- Task description -
Output exactly those lines of the data that lie between the line containing "213C573 206 582" and the final line, both ends counted.

- Data for analysis -
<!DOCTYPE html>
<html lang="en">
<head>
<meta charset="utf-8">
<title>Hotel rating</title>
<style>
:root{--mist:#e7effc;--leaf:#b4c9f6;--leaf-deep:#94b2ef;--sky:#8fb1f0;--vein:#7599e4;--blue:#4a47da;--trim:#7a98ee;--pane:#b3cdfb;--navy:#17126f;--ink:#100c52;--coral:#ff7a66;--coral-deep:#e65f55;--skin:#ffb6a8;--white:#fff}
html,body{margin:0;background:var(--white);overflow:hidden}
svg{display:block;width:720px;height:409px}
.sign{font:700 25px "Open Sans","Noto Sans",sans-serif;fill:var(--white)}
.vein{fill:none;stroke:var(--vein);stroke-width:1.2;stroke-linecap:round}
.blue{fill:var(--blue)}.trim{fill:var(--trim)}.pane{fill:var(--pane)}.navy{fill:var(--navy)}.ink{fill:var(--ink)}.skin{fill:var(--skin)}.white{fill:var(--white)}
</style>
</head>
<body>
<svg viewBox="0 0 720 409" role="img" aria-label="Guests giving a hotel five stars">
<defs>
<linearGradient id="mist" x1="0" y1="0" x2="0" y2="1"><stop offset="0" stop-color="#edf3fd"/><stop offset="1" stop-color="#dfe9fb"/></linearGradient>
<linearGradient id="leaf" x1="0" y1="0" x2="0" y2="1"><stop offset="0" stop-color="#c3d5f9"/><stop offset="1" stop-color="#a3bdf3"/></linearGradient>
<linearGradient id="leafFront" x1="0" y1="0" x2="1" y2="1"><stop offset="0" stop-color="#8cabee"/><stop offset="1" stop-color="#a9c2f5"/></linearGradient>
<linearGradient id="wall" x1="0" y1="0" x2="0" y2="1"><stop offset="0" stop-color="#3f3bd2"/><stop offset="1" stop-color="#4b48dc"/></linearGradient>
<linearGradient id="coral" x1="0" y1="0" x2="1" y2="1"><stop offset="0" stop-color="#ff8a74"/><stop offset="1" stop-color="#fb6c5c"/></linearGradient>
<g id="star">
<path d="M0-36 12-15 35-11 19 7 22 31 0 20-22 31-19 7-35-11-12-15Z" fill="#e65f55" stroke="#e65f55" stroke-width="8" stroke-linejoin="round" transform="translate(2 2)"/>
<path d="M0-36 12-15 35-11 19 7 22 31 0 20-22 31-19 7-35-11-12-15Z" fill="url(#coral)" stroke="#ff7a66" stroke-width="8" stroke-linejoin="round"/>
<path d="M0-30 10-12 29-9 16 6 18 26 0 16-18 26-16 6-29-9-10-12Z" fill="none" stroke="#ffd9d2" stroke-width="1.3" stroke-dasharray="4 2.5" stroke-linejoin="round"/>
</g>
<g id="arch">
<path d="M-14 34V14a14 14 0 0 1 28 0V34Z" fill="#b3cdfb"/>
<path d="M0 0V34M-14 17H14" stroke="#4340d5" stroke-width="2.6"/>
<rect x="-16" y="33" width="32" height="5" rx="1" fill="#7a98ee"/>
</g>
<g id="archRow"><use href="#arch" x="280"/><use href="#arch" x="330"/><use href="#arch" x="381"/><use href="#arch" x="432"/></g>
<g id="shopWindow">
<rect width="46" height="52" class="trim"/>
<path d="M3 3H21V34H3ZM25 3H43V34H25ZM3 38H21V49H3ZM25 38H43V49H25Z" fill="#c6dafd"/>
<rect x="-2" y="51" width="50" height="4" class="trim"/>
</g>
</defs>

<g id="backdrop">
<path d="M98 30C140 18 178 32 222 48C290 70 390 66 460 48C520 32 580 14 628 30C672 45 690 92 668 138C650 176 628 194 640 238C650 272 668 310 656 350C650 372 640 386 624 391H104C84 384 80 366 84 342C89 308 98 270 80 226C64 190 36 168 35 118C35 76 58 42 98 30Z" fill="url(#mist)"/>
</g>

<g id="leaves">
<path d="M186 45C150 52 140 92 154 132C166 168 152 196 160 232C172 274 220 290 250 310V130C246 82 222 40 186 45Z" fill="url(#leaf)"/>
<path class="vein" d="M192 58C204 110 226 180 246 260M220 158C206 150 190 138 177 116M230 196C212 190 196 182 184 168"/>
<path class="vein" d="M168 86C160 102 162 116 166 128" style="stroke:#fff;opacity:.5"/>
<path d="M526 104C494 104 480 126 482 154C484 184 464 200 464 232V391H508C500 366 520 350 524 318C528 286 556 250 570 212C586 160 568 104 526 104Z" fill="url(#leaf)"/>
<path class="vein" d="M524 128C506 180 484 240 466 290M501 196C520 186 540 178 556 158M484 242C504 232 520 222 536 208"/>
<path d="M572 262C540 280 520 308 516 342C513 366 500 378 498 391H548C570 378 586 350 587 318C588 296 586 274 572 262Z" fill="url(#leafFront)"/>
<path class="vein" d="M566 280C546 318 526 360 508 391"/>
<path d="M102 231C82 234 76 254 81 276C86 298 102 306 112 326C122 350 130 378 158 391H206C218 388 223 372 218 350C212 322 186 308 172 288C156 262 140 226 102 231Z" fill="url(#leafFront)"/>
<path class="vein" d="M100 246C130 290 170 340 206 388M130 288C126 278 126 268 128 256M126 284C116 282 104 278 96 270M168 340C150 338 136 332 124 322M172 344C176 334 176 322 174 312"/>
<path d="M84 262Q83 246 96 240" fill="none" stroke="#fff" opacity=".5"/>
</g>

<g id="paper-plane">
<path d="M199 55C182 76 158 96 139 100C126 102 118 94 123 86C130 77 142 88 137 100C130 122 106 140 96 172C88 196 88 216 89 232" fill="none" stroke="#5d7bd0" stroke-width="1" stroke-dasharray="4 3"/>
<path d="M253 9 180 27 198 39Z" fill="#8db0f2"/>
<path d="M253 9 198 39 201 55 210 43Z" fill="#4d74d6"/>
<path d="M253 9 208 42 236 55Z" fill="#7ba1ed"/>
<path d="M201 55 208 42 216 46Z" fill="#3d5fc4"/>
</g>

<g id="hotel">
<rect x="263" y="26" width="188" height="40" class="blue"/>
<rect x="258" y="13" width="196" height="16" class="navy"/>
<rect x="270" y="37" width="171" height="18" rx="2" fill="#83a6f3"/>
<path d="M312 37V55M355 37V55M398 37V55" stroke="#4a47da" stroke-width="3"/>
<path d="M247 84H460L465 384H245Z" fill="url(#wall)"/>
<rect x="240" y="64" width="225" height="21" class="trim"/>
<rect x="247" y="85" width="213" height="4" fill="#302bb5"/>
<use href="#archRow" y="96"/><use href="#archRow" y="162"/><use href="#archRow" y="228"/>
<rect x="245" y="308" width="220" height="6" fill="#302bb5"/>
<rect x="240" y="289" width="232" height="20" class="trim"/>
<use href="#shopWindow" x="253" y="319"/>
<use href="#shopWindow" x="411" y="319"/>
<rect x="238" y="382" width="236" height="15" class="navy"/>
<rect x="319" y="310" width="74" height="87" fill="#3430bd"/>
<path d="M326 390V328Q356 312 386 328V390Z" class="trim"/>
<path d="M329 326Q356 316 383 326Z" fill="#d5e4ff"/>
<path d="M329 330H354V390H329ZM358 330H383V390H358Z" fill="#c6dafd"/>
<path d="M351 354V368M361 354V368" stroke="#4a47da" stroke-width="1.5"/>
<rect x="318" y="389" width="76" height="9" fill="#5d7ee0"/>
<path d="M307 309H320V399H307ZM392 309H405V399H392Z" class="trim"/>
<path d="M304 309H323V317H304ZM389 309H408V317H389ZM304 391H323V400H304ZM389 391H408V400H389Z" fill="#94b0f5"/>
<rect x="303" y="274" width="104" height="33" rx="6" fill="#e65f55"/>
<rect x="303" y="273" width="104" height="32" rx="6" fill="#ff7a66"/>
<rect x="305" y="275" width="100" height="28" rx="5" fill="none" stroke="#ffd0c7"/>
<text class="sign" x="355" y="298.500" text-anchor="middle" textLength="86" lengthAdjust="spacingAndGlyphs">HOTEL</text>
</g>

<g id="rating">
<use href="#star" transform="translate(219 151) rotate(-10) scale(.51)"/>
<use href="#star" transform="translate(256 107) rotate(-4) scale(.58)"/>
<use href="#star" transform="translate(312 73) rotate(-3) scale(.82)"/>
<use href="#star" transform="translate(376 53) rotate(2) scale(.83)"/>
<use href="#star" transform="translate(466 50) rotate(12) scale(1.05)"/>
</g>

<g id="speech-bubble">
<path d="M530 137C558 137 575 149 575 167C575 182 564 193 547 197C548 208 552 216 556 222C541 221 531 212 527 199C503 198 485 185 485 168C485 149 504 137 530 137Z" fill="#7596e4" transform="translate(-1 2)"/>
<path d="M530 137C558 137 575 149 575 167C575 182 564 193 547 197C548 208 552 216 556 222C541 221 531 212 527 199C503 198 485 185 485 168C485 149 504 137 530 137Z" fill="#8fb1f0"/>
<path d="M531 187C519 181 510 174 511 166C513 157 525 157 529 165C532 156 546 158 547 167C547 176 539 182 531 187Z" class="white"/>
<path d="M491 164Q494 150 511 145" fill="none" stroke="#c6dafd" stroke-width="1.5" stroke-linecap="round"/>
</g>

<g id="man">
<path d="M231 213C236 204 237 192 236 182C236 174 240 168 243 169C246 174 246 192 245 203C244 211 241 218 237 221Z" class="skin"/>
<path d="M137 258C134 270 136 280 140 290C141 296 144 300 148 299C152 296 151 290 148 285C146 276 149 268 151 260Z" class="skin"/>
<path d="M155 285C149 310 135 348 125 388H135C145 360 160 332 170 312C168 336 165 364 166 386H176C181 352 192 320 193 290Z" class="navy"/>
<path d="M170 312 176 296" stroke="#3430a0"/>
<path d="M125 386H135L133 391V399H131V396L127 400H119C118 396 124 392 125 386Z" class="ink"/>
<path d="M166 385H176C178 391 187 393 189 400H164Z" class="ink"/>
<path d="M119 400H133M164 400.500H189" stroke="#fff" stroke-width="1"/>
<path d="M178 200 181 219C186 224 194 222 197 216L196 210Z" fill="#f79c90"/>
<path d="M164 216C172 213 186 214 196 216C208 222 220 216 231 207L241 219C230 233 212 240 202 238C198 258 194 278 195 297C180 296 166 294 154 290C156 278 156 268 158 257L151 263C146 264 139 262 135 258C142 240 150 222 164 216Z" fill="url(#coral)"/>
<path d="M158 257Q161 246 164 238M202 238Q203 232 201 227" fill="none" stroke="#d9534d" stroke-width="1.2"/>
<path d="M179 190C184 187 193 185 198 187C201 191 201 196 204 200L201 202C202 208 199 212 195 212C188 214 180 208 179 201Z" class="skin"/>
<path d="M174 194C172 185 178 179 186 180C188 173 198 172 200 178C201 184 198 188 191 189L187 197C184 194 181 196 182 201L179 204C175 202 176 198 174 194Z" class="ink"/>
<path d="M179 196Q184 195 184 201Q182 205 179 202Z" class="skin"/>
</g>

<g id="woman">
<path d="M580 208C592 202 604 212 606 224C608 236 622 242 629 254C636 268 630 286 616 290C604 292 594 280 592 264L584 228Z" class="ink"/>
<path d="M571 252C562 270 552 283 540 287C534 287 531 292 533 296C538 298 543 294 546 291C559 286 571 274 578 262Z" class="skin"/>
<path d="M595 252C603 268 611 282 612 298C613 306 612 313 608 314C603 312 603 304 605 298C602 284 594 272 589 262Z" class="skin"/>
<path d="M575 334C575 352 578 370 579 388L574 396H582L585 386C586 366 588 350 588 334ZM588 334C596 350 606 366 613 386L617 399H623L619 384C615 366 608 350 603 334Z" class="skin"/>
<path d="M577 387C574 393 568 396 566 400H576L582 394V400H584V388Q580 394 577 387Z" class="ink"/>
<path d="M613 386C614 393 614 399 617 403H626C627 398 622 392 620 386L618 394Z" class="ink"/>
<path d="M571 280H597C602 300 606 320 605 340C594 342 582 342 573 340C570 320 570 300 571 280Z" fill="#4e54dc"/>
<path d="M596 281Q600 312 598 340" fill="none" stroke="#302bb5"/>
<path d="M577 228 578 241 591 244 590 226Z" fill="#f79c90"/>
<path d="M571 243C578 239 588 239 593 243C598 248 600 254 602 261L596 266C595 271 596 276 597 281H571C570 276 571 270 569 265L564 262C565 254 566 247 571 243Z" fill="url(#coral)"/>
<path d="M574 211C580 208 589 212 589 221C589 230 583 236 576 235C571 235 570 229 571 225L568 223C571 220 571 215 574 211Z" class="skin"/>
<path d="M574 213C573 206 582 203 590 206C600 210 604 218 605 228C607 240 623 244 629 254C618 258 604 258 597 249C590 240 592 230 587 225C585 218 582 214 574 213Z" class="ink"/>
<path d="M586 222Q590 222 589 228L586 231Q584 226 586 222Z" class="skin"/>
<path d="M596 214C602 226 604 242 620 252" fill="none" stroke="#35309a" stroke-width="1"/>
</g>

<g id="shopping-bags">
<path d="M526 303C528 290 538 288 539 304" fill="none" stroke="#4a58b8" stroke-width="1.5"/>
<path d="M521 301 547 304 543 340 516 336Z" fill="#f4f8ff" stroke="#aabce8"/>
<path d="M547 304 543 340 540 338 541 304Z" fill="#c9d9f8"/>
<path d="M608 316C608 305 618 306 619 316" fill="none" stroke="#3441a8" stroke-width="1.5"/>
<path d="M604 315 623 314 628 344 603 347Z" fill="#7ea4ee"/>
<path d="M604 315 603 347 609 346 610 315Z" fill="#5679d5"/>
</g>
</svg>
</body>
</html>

- Answer section -
<path d="M574 213C573 206 582 203 590 206C600 210 604 218 605 228C607 240 623 244 629 254C618 258 604 258 597 249C590 240 592 230 587 225C585 218 582 214 574 213Z" class="ink"/>
<path d="M586 222Q590 222 589 228L586 231Q584 226 586 222Z" class="skin"/>
<path d="M596 214C602 226 604 242 620 252" fill="none" stroke="#35309a" stroke-width="1"/>
</g>

<g id="shopping-bags">
<path d="M526 303C528 290 538 288 539 304" fill="none" stroke="#4a58b8" stroke-width="1.5"/>
<path d="M521 301 547 304 543 340 516 336Z" fill="#f4f8ff" stroke="#aabce8"/>
<path d="M547 304 543 340 540 338 541 304Z" fill="#c9d9f8"/>
<path d="M608 316C608 305 618 306 619 316" fill="none" stroke="#3441a8" stroke-width="1.5"/>
<path d="M604 315 623 314 628 344 603 347Z" fill="#7ea4ee"/>
<path d="M604 315 603 347 609 346 610 315Z" fill="#5679d5"/>
</g>
</svg>
</body>
</html>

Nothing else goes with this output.